START Source information

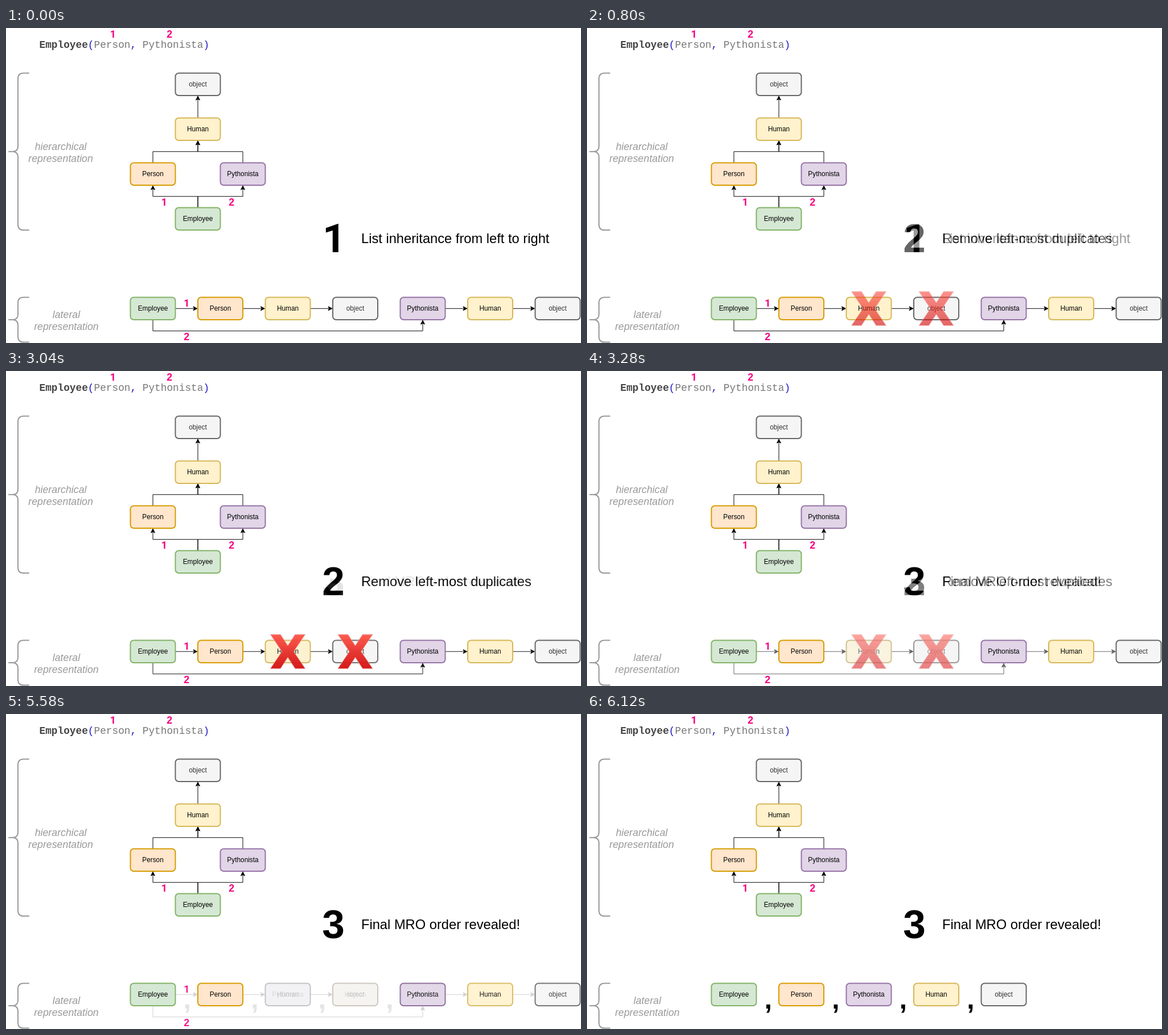
Write an HTML page that moves like this. It is 1010 px wide and 555 px high and loops after 8 s.

```html
<!DOCTYPE html>
<html lang="en">
<head>
<meta charset="utf-8">
<title>Inheritance order</title>
<style>
  html, body { margin: 0; width: 100%; height: 100%; overflow: hidden; background: #fff; }
  svg { display: block; width: 1010px; height: 555px; }
  text { font-family: "Liberation Sans", Arial, sans-serif; text-anchor: middle; white-space: pre; }
  .label { font-size: 12px; }
  .order { font-size: 18px; font-weight: bold; fill: #f50082; }
  .side { font-size: 18px; font-style: italic; fill: #999; }
  .code { font-family: "Liberation Mono", "Courier New", monospace; font-size: 18px; text-anchor: start; fill: #777; }
  .code .name { font-weight: bold; fill: #444; }
  .code .mark { fill: #1a1ac8; }
  .step { font-size: 72px; font-weight: bold; }
  .hint { font-size: 24px; text-anchor: start; }
  .comma { font-size: 48px; font-weight: bold; }
  .one { font-family: Roboto, "Liberation Sans", sans-serif; }
  .brace { fill: none; stroke: #999; stroke-width: 2; }
</style>
</head>
<body>
<svg viewBox="0 0 1010 555">
  <defs>
    <linearGradient id="red" x1="0" y1="0" x2="0" y2="1">
      <stop offset="0" stop-color="#ff4a3d"/>
      <stop offset="1" stop-color="#d00000"/>
    </linearGradient>
  </defs>
  <!-- one unit of the diagram grid is 0.9875 px -->
  <g id="stage" transform="translate(218.5 79.5) scale(.9875)"></g>
</svg>
<script>
const LOOP = 8000, FIRST_FADE = 500, FADE_GAP = 2540, TICK = 60, TICKS = 10;
const FADED = "#ccc";

// name: fill, stroke, text
const kinds = {
  object: ["#f5f5f5", "#666", "#333"],
  Human: ["#fff2cc", "#d6b656", "#000"],
  Person: ["#ffe6cc", "#d79b00", "#000"],
  Pythonista: ["#e1d5e7", "#9673a6", "#000"],
  Employee: ["#d5e8d4", "#82b366", "#000"]
};

const text = (cls, x, y, content) => `<text class="${cls}" x="${x}" y="${y}">${content}</text>`;

function box(name, x, y, faded) {
  const [fill, stroke, ink] = faded ? ["#f5f5f5", FADED, FADED] : kinds[name];
  return `<rect x="${x}" y="${y}" width="80" height="40" rx="6" fill="${fill}" stroke="${stroke}" stroke-width="2"/>
    <text class="label" x="${x + 40}" y="${y + 24.2}" fill="${ink}">${name}</text>`;
}

// A line along the path d, with an arrow head at its end (x, y)
function arrow(d, x, y, angle, color = "#000") {
  return `<path d="${d}" fill="none" stroke="${color}"/>
    <path d="M-1.1 0l-7 -3.5 1.75 3.5 -1.75 3.5z" transform="translate(${x} ${y}) rotate(${angle})"
      fill="${color}" stroke="${color}"/>`;
}

const up = (d, x, y, color) => arrow(`${d}V${y + 5}`, x, y, -90, color);
const right = (x, color) => arrow(`M${x} 420H${x + 35}`, x + 40, 420, 0, color);

const order = (n, x, y) => text(n === 1 ? "order one" : "order", x, y + 6.5, n);

const brace = (top, bottom) => {
  const mid = (top + bottom) / 2;
  return `<path class="brace" d="M-180 ${top}H-190Q-200 ${top} -200 ${top + 10}V${mid - 10}
    Q-200 ${mid} -210 ${mid}H-217H-210Q-200 ${mid} -200 ${mid + 10}
    V${bottom - 10}Q-200 ${bottom} -190 ${bottom}H-180"/>`;
};

const cross = x => `<path transform="translate(${x} 420)" fill="url(#red)" stroke="#eda0a0"
  d="M-31 -30.5h18L0 -10.5 13 -30.5h18L10.5 0 31 30.5h-18L0 10.5 -13 30.5h-18L-10.5 0z"/>`;

const heading = (n, hint) =>
  (n === 1 ? text("step one", 362.5, 319.7, n) : text("step", 361, 319.7, n)) + text("hint", 410.6, 303.6, hint);

function chain(faded) {
  const color = faded ? FADED : "#000";
  const names = ["Employee", "Person", "Human", "object", "Pythonista", "Human", "object"];
  return [80, 200, 320, 560, 680].map(x => right(x, color)).join("") +
    up("M40 440V460H520", 520, 440, color) +
    names.map((name, i) => box(name, i * 120, 400, faded && (i === 2 || i === 3))).join("") +
    order(1, 100, 410) + order(2, 100, 470);
}

const result = ["Employee", "Person", "Pythonista", "Human", "object"]
  .map((name, i) => box(name, i * 120, 400) + (i ? text("comma", i * 120 - 19, 445, ",") : "")).join("");

const last = heading(3, "Final MRO order revealed!");
const scenes = [
  heading(1, "List inheritance from left to right") + chain(false),
  heading(2, "Remove left-most duplicates") + chain(false) + cross(280) + cross(400),
  last + chain(true),
  last + result
];

const fixed =
  `<text class="code" x="-162" y="-45"><tspan class="name">Employee</tspan><tspan class="mark">(</tspan>Person<tspan
    class="mark">,</tspan> Pythonista<tspan class="mark">)</tspan></text>` +
  order(1, -31, -69.5) + order(2, 69.5, -69.5) +
  brace(0, 280) + brace(400, 480) +
  text("side", -124, 137.2, "hierarchical") + text("side", -124, 158.4, "representation") +
  text("side", -114, 437.2, "lateral") + text("side", -114, 458.4, "representation") +
  up("M120 80", 120, 40) +
  up("M40 160V140H120", 120, 120) + up("M200 160V140H120", 120, 120) +
  up("M120 240V220H40", 40, 200) + up("M120 240V220H200", 200, 200) +
  box("object", 80, 0) + box("Human", 80, 80) + box("Person", 0, 160) +
  box("Pythonista", 160, 160) + box("Employee", 80, 240) +
  order(1, 60, 230) + order(2, 180, 230);

// Each scene has a white ground, so raising its opacity dissolves the one below
const stage = document.getElementById("stage");
stage.innerHTML = scenes.map(scene =>
  `<g class="scene"><rect x="-10" y="245" width="830" height="240" fill="#fff"/>${scene}</g>`).join("") + fixed;
const layers = [...stage.querySelectorAll(".scene")];

const start = performance.now();
function draw() {
  const t = Math.max(0, performance.now() - start) % LOOP;
  layers.forEach((layer, i) => {
    if (!i) return;
    const tick = Math.floor((t - FIRST_FADE - (i - 1) * FADE_GAP) / TICK) + 1;
    layer.setAttribute("opacity", Math.min(1, Math.max(0, tick / TICKS)));
  });
  requestAnimationFrame(draw);
}
draw();
</script>
</body>
</html>
```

END Source information

Task brief -
Return every line in the records that includes the string "Employee".

Result for this task -
  Employee: ["#d5e8d4", "#82b366", "#000"]
  const names = ["Employee", "Person", "Human", "object", "Pythonista", "Human", "object"];
const result = ["Employee", "Person", "Pythonista", "Human", "object"]
  `<text class="code" x="-162" y="-45"><tspan class="name">Employee</tspan><tspan class="mark">(</tspan>Person<tspan
  box("Pythonista", 160, 160) + box("Employee", 80, 240) +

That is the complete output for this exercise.